The Welsh Assembly has taken its first major step towards enabling the devolved government there to ‘adopt’ the National Cycle Network in
What appears on the face of it a tale of minor bureaucracy could prove to be the start of a hugely radical move to a North European model of cycle network provision across the
To remedy this weakness a cross-party committee has voted to attempt to drive through a law that would make the NCN in
The current system throughout
One of the main originators of the move was Lee Waters, head of Sustrans Cymru. He was the driving force behind a petition presented to the assembly last autumn, signed by a wide range of groups including AgeConcern Cymru, BT Cymru, Royal Mail, Friends of the Earth Cymru, PlayWales and the National Union of Teachers – showing the massive latent support across all sections of society for a coherent, high quality and well-maintained network of off-road cyclepaths.

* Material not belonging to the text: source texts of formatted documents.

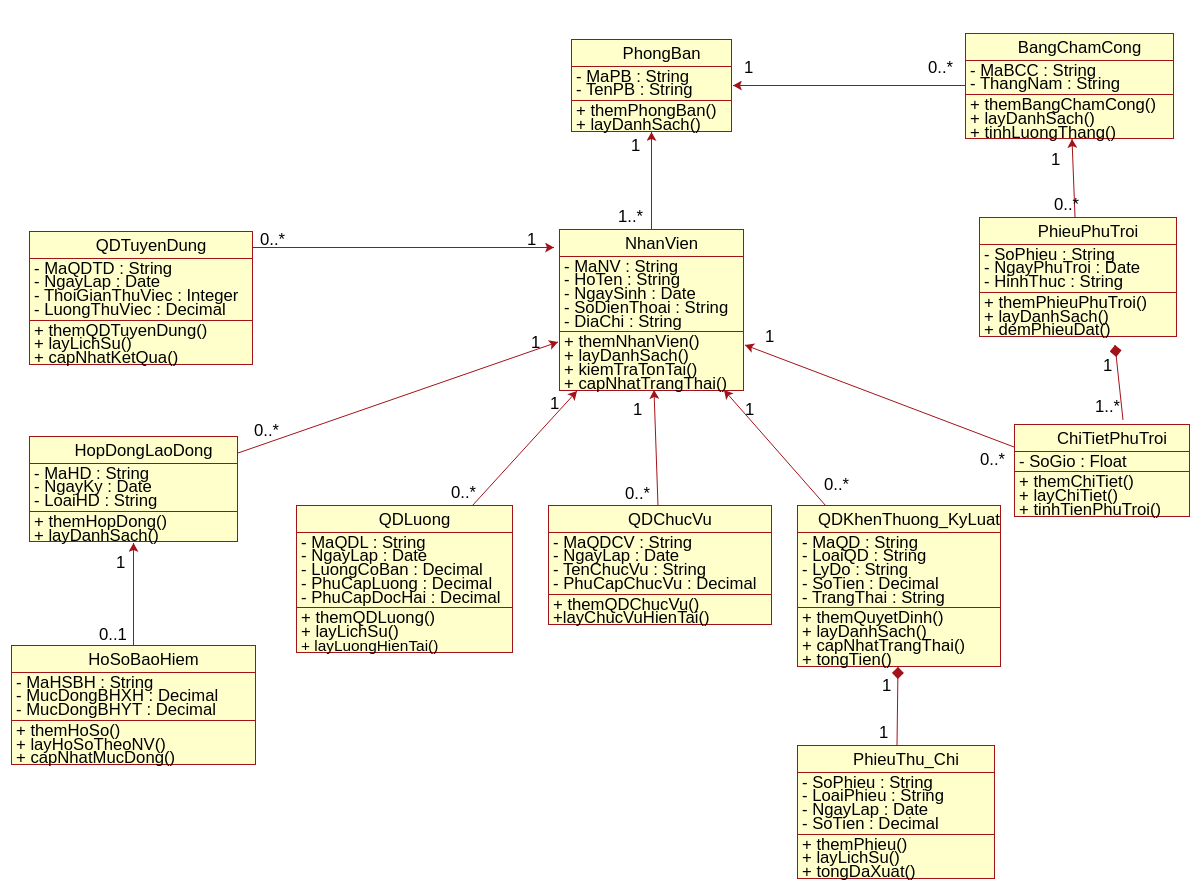
<!DOCTYPE html>
<html lang="vi">
<head>
<meta charset="utf-8">
<title>Class diagram</title>
<style>
:root { --paper: #fff; --node: #ffffcc; --line: #a31219; --ink: #000; }
* { box-sizing: border-box; margin: 0; padding: 0; }
body { width: 1200px; height: 892px; overflow: hidden; background: var(--paper); }
.diagram { position: relative; width: 1200px; height: 892px; overflow: hidden; color: var(--ink); font: 16.7px/13.9px "Liberation Sans", Arial, sans-serif; }
.links { position: absolute; inset: 0; fill: none; stroke: var(--line); }
.links marker path { fill: var(--line); stroke: none; }
.class { position: absolute; left: var(--x); top: var(--y); width: var(--w); background: var(--node); border: 1px solid var(--line); white-space: nowrap; }
.class h2 { height: 25.5px; padding-left: 20px; font-size: inherit; font-weight: 400; line-height: 27px; text-align: center; }
.class ul { list-style: none; border-top: 1px solid var(--line); padding: 3px 0 0 4px; }
.attributes { padding-bottom: 2.4px !important; }
.methods { margin-bottom: -1px; }
.compact { font-size: 15.4px; }
.multiplicity { position: absolute; left: var(--x); top: var(--y); line-height: 20px; white-space: nowrap; }
</style>
</head>
<body>
<main class="diagram">
  <svg class="links" width="1200" height="892" viewBox="0 0 1200 892" aria-hidden="true">
    <defs>
      <marker id="arrow" markerUnits="userSpaceOnUse" markerWidth="10" markerHeight="10" refX="9" refY="5" orient="auto"><path d="M0 0L9 5L0 10L2 5Z"/></marker>
      <marker id="diamond" markerUnits="userSpaceOnUse" markerWidth="12" markerHeight="12" refX="12" refY="6" orient="auto"><path d="M0 6L6 0L12 6L6 12Z"/></marker>
    </defs>
    <g marker-end="url(#arrow)">
      <path d="M965 85.5H733"/>
      <path d="M651.5 229V132"/>
      <path d="M1075 217L1072 139"/>
      <path d="M253 247.5H554"/>
      <path d="M238 453L558 342"/>
      <path d="M472 506L577 391"/>
      <path d="M658 506L654 390"/>
      <path d="M826 506L724 390"/>
      <path d="M1014 447L745 345"/>
      <path d="M133.5 645V543"/>
    </g>
    <g marker-end="url(#diamond)">
      <path d="M1123 420L1115 345"/>
      <path d="M897 745L898 667"/>
    </g>
  </svg>

  <article class="class" style="--x:571px;--y:39px;--w:161px">
    <h2>PhongBan</h2>
    <ul class="attributes"><li>- MaPB : String</li><li>- TenPB : String</li></ul>
    <ul class="methods"><li>+ themPhongBan()</li><li>+ layDanhSach()</li></ul>
  </article>

  <article class="class" style="--x:965px;--y:33px;--w:209px">
    <h2>BangChamCong</h2>
    <ul class="attributes"><li>- MaBCC : String</li><li>- ThangNam : String</li></ul>
    <ul class="methods"><li>+ themBangChamCong()</li><li>+ layDanhSach()</li><li>+ tinhLuongThang()</li></ul>
  </article>

  <article class="class" style="--x:979px;--y:217px;--w:198px">
    <h2>PhieuPhuTroi</h2>
    <ul class="attributes"><li>- SoPhieu : String</li><li>- NgayPhuTroi : Date</li><li>- HinhThuc : String</li></ul>
    <ul class="methods"><li>+ themPhieuPhuTroi()</li><li>+ layDanhSach()</li><li>+ demPhieuDat()</li></ul>
  </article>

  <article class="class" style="--x:559px;--y:229px;--w:185px">
    <h2>NhanVien</h2>
    <ul class="attributes"><li>- MaNV : String</li><li>- HoTen : String</li><li>- NgaySinh : Date</li><li>- SoDienThoai : String</li><li>- DiaChi : String</li></ul>
    <ul class="methods"><li>+ themNhanVien()</li><li>+ layDanhSach()</li><li>+ kiemTraTonTai()</li><li>+ capNhatTrangThai()</li></ul>
  </article>

  <article class="class" style="--x:29px;--y:231px;--w:224px">
    <h2>QDTuyenDung</h2>
    <ul class="attributes"><li>- MaQDTD : String</li><li>- NgayLap : Date</li><li>- ThoiGianThuViec : Integer</li><li>- LuongThuViec : Decimal</li></ul>
    <ul class="methods"><li>+ themQDTuyenDung()</li><li>+ layLichSu()</li><li>+ capNhatKetQua()</li></ul>
  </article>

  <article class="class" style="--x:29px;--y:436px;--w:209px">
    <h2>HopDongLaoDong</h2>
    <ul class="attributes"><li>- MaHD : String</li><li>- NgayKy : Date</li><li>- LoaiHD : String</li></ul>
    <ul class="methods"><li>+ themHopDong()</li><li>+ layDanhSach()</li></ul>
  </article>

  <article class="class" style="--x:11px;--y:645px;--w:245px">
    <h2>HoSoBaoHiem</h2>
    <ul class="attributes"><li>- MaHSBH : String</li><li>- MucDongBHXH : Decimal</li><li>- MucDongBHYT : Decimal</li></ul>
    <ul class="methods"><li>+ themHoSo()</li><li>+ layHoSoTheoNV()</li><li>+ capNhatMucDong()</li></ul>
  </article>

  <article class="class" style="--x:296px;--y:505px;--w:217px">
    <h2>QDLuong</h2>
    <ul class="attributes"><li>- MaQDL : String</li><li>- NgayLap : Date</li><li>- LuongCoBan : Decimal</li><li>- PhuCapLuong : Decimal</li><li>- PhuCapDocHai : Decimal</li></ul>
    <ul class="methods"><li>+ themQDLuong()</li><li>+ layLichSu()</li><li class="compact">+ layLuongHienTai()</li></ul>
  </article>

  <article class="class" style="--x:548px;--y:505px;--w:224px">
    <h2>QDChucVu</h2>
    <ul class="attributes"><li>- MaQDCV : String</li><li>- NgayLap : Date</li><li>- TenChucVu : String</li><li>- PhuCapChucVu : Decimal</li></ul>
    <ul class="methods"><li>+ themQDChucVu()</li><li>+layChucVuHienTai()</li></ul>
  </article>

  <article class="class" style="--x:797px;--y:505px;--w:204px">
    <h2>QDKhenThuong_KyLuat</h2>
    <ul class="attributes"><li>- MaQD : String</li><li>- LoaiQD : String</li><li>- LyDo : String</li><li>- SoTien : Decimal</li><li>- TrangThai : String</li></ul>
    <ul class="methods"><li>+ themQuyetDinh()</li><li>+ layDanhSach()</li><li>+ capNhatTrangThai()</li><li>+ tongTien()</li></ul>
  </article>

  <article class="class" style="--x:797px;--y:745px;--w:198px">
    <h2>PhieuThu_Chi</h2>
    <ul class="attributes"><li>- SoPhieu : String</li><li>- LoaiPhieu : String</li><li>- NgayLap : Date</li><li>- SoTien : Decimal</li></ul>
    <ul class="methods"><li>+ themPhieu()</li><li>+ layLichSu()</li><li>+ tongDaXuat()</li></ul>
  </article>

  <article class="class" style="--x:1014px;--y:424px;--w:176px">
    <h2>ChiTietPhuTroi</h2>
    <ul class="attributes"><li>- SoGio : Float</li></ul>
    <ul class="methods"><li>+ themChiTiet()</li><li>+ layChiTiet()</li><li>+ tinhTienPhuTroi()</li></ul>
  </article>

  <span class="multiplicity" style="--x:744px;--y:58px">1</span>
  <span class="multiplicity" style="--x:928px;--y:58px">0..*</span>
  <span class="multiplicity" style="--x:631px;--y:136px">1</span>
  <span class="multiplicity" style="--x:618px;--y:207px">1..*</span>
  <span class="multiplicity" style="--x:1051px;--y:150px">1</span>
  <span class="multiplicity" style="--x:1054px;--y:195px">0..*</span>
  <span class="multiplicity" style="--x:260px;--y:230px">0..*</span>
  <span class="multiplicity" style="--x:527px;--y:230px">1</span>
  <span class="multiplicity" style="--x:531px;--y:333px">1</span>
  <span class="multiplicity" style="--x:254px;--y:421px">0..*</span>
  <span class="multiplicity" style="--x:550px;--y:394px">1</span>
  <span class="multiplicity" style="--x:451px;--y:483px">0..*</span>
  <span class="multiplicity" style="--x:633px;--y:400px">1</span>
  <span class="multiplicity" style="--x:625px;--y:484px">0..*</span>
  <span class="multiplicity" style="--x:745px;--y:400px">1</span>
  <span class="multiplicity" style="--x:824px;--y:475px">0..*</span>
  <span class="multiplicity" style="--x:765px;--y:327px">1</span>
  <span class="multiplicity" style="--x:980px;--y:450px">0..*</span>
  <span class="multiplicity" style="--x:116px;--y:553px">1</span>
  <span class="multiplicity" style="--x:99px;--y:625px">0..1</span>
  <span class="multiplicity" style="--x:1103px;--y:356px">1</span>
  <span class="multiplicity" style="--x:1095px;--y:397px">1..*</span>
  <span class="multiplicity" style="--x:882px;--y:676px">1</span>
  <span class="multiplicity" style="--x:879px;--y:723px">1</span>
</main>
</body>
</html>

Talking exclusively to BikeRadar Lee Waters was clearly under no illusions as to the significance of the move. He pointed out that the Assembly’s Enterprise committee could have picked on any one of a number of areas to support, as the procedure will mean extending the powers of the Welsh Assembly in this area – for which permission from Westminster is required as well as a vote in the Welsh Assembly itself.
“This is the first time a committee as powerful as this has taken forward an initiative to enable the Assembly itself to make new laws that will be unique to
“The ultimate prize is getting government to cater for cyclists and pedestrians on the same basis as motorists are currently catered for.
Should all go to plan, Waters foresees the scheme passing into law in eighteen months to two years.
The much-lauded cycle networks of countries like the